Plakous Therapeutics Lands $1.7 Million Fast-Track SBIR Grant
Plakous Therapeutics, a pre-clinical regenerative medicine company based in Winston-Salem, has received a notice from the National Institutes of Health that it is being granted up to $1,725,000 to help it develop a novel therapy targeting a rare disease in premature babies.
Plakous is developing human placenta-derived regenerative therapies, initially focused on Protego-PD, a platform product to treat a devastating and costly disease of premature babies called necrotizing enterocolitis (NEC).

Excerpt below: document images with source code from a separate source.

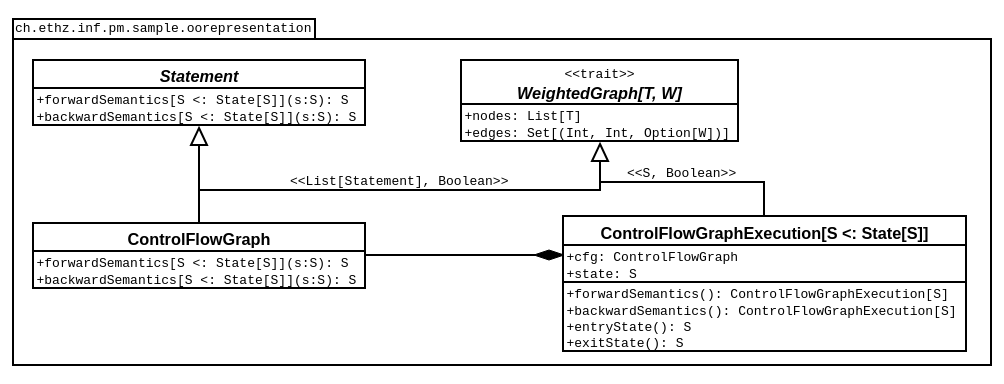
<!DOCTYPE html>
<html lang="en">
<head>
<meta charset="utf-8">
<title>Class diagram: oorepresentation</title>
<style>
:root {
  --ink: #000;
  --paper: #fff;
  --line: 2px solid var(--ink);
  --mono: "Liberation Mono", monospace;
  --sans: "Liberation Sans", sans-serif;
}
* { box-sizing: border-box; margin: 0; padding: 0; }
body { width: 1004px; height: 384px; overflow: hidden; background: var(--paper); }
.diagram {
  position: relative;
  width: 1004px;
  height: 384px;
  overflow: hidden;
  color: var(--ink);
  font: 13px/16.3px var(--mono);
  white-space: pre;
}
.package-tab, .package-frame, .class, .edges, .edge-label { position: absolute; }
.package-tab {
  left: 12px; top: 18px; width: 304px; height: 22px;
  padding-left: 1px;
  border: var(--line);
  line-height: 18px;
}
.package-frame { left: 12px; top: 38px; width: 980px; height: 328px; border: var(--line); }
.class { display: flex; flex-direction: column; border: var(--line); background: var(--paper); }
.class header { height: 26px; padding-top: 6px; text-align: center; line-height: 18px; }
.class h2 { font: bold 16.3px/18px var(--sans); }
.class ul {
  flex: 1;
  min-height: 0;
  padding: 4.4px 0 0 2.5px;
  border-top: var(--line);
  list-style: none;
}
.abstract h2 { font-style: italic; }
.statement { left: 32px; top: 59px; width: 334px; height: 67px; }
.weighted-graph { left: 460px; top: 59px; width: 279px; height: 83px; }
.weighted-graph header { height: 42px; padding-top: 4.5px; }
.control-flow-graph { left: 32px; top: 222px; width: 334px; height: 67px; }
.execution { left: 562px; top: 215px; width: 405px; height: 137px; }
.execution header { height: 27px; padding-top: 7px; }
.execution .fields { flex: 0 0 37px; }
.edges { left: 0; top: 0; }
.edge-label { line-height: 16px; }
.list-binding { left: 290px; top: 174px; }
.state-binding { left: 627px; top: 166px; }
</style>
</head>
<body>
<main class="diagram"><div class="package-tab">ch.ethz.inf.pm.sample.oorepresentation</div><div class="package-frame"></div>
<section class="class abstract statement"><header><h2>Statement</h2></header><ul><li>+forwardSemantics[S &lt;: State[S]](s:S): S</li><li>+backwardSemantics[S &lt;: State[S]](s:S): S</li></ul></section>
<section class="class abstract weighted-graph"><header><p>&lt;&lt;trait&gt;&gt;</p><h2>WeightedGraph[T, W]</h2></header><ul><li>+nodes: List[T]</li><li>+edges: Set[(Int, Int, Option[W])]</li></ul></section>
<section class="class control-flow-graph"><header><h2>ControlFlowGraph</h2></header><ul><li>+forwardSemantics[S &lt;: State[S]](s:S): S</li><li>+backwardSemantics[S &lt;: State[S]](s:S): S</li></ul></section>
<section class="class execution"><header><h2>ControlFlowGraphExecution[S &lt;: State[S]]</h2></header><ul class="fields"><li>+cfg: ControlFlowGraph</li><li>+state: S</li></ul><ul class="methods"><li>+forwardSemantics(): ControlFlowGraphExecution[S]</li><li>+backwardSemantics(): ControlFlowGraphExecution[S]</li><li>+entryState(): S</li><li>+exitState(): S</li></ul></section>
<svg class="edges" width="1004" height="384" viewBox="0 0 1004 384" fill="none" stroke="var(--ink)" stroke-width="2" aria-hidden="true">
  <defs><polygon id="inherit-arrow" points="0,0 8,17 -8,17" fill="var(--paper)"/></defs>
  <line x1="199" y1="144" x2="199" y2="222"/>
  <polyline points="199,222 199,190 600,190 600,160"/>
  <polyline points="764,215 764,182 600,182 600,160"/>
  <line x1="366" y1="255" x2="535" y2="255"/>
  <use href="#inherit-arrow" x="199" y="128"/>
  <use href="#inherit-arrow" x="600" y="144"/>
  <polygon points="534,255 549,250 564,255 549,260" fill="var(--ink)" stroke-width="1"/>
</svg>
<span class="edge-label list-binding">&lt;&lt;List[Statement], Boolean&gt;&gt;</span><span class="edge-label state-binding">&lt;&lt;S, Boolean&gt;&gt;</span></main>
</body>
</html>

The company’s award is a Phase 1-2 Fast-Track Small Business Innovation Research grant from the NIH’s Eunice Kennedy Shriver National Institute of Child Health and Human Development. Plakous’s Chief Scientific Officer Seth Tomblyn, Ph.D., is the principal investigator for the three-year project.
“This grant, combined with our recent orphan drug and rare pediatric disease designations from the FDA, allows Plakous to take the next steps toward preventing NEC, which has no approved treatment or diagnostic tests,” said Plakous CEO Robert Boyce. He added that the grant “validates our scientific and business approach.”
He said the award will fund the potency and preclinical effectiveness milestones for an Investigational New Drug (IND) filing for Protego-PD, an orally delivered acellular biotherapeutic developed by Plakous from post-delivery placentas.
“The grant will complement our currently open $4 million seed round to complete the IND filing requirements,” said Boyce.
NEC is a devastating disease caused by inflammation and lack of development of the intestine. More than 90% of the 6,000 annual cases in the United States occur in very-low-birthweight babies – those born weighing less than three pounds. NEC carries a 30% mortality rate. Managing NEC consumes 20% of hospitals’ $5 billion annual neonatal intensive care unit expenditures, plus an estimated $4 billion in hospital costs for subsequent treatments.
Plakous seeks to prevent NEC with Protego-PD by accelerating intestinal maturation of premature infants.